Printed with permission from the Cooper Institute
Over two years ago we blogged about New York City’s legislation that requires the listing of calorie information on menus of chain restaurants with 15 or more locations nationally. We argued that in order for calorie information to be helpful people need to know about how many calories they need (total) over the course of the day.
So how helpful/effective has calorie labeling in New York City restaurants been? Researchers recently analyzed survey data from over 7,000 adult customers in 2007 (before the legislation was fully implemented) and almost 8,500 customers in 2009. The surveys were conducted during lunchtime hours at 168 randomly selected locations of the top 11 fast food chains in New York City.
Results showed that between 2007 and 2009 the calorie content of lunchtime purchases in New York City declined significantly in three major fast food chains (McDonalds, KFC, and Au Bon Pain), but not across the entire sample of restaurants, and increased at one chain where large portions were heavily promoted (Subway). After the regulation, one in six lunchtime customers used the calorie information provided, and these customers made lower calorie choices (an average of 106 fewer calories).

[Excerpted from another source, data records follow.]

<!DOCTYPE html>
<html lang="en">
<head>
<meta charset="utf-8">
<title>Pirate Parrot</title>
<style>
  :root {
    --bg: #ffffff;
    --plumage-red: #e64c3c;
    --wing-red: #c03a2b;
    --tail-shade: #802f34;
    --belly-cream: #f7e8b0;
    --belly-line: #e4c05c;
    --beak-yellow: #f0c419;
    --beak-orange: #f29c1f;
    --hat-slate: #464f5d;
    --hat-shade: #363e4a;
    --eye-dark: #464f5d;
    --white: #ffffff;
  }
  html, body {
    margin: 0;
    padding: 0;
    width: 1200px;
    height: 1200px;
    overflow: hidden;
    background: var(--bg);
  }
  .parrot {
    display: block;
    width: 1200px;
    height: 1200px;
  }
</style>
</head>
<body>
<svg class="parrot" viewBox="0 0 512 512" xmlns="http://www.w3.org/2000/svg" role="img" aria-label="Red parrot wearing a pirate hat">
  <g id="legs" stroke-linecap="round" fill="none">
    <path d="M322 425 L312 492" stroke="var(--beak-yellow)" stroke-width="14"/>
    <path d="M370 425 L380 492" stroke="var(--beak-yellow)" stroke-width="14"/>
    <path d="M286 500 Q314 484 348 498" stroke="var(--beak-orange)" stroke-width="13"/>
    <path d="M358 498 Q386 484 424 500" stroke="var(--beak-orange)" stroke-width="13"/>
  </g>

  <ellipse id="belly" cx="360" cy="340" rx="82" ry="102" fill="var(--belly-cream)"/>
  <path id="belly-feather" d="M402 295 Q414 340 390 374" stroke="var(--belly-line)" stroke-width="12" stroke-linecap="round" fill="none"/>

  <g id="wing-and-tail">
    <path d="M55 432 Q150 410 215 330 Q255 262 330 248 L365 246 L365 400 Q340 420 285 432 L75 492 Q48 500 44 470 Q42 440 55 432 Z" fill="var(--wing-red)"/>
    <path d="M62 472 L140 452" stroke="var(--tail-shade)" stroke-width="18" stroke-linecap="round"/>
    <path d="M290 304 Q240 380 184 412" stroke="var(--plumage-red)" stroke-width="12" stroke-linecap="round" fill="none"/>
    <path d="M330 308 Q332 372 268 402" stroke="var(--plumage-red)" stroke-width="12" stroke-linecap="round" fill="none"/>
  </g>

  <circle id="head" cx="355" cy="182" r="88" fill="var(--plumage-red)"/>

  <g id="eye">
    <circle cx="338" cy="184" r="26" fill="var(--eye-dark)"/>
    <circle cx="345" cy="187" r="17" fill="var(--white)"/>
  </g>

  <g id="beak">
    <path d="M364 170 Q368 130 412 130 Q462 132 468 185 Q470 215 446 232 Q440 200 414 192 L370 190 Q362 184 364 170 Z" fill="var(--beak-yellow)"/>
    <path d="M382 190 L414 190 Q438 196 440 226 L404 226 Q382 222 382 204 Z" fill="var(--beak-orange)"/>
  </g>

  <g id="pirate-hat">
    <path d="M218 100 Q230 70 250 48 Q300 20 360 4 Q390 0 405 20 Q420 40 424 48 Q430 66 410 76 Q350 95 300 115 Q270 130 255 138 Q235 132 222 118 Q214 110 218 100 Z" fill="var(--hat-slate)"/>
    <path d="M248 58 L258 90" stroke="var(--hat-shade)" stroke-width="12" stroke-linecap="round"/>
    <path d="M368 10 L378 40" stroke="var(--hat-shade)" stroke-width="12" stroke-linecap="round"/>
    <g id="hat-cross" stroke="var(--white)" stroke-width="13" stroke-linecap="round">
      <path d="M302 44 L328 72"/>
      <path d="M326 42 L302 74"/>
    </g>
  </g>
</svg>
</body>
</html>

Study authors conclude that calorie labeling is only one part of a framework to address the obesity epidemic. And that assessment of the full impact and effectiveness of calorie labeling will require a larger, longer term study when calorie labeling goes national and fast food chains have greater incentives to modify their menus. What do you think?
1Dumanovsky, T., Huang, C.Y., & Nonas, C.A. (2011). Changes in energy content of lunchtime purchases from fast food restaurants after introduction of calorie labelling: cross sectional customer surveys. British Medical Journal, 343:d4464.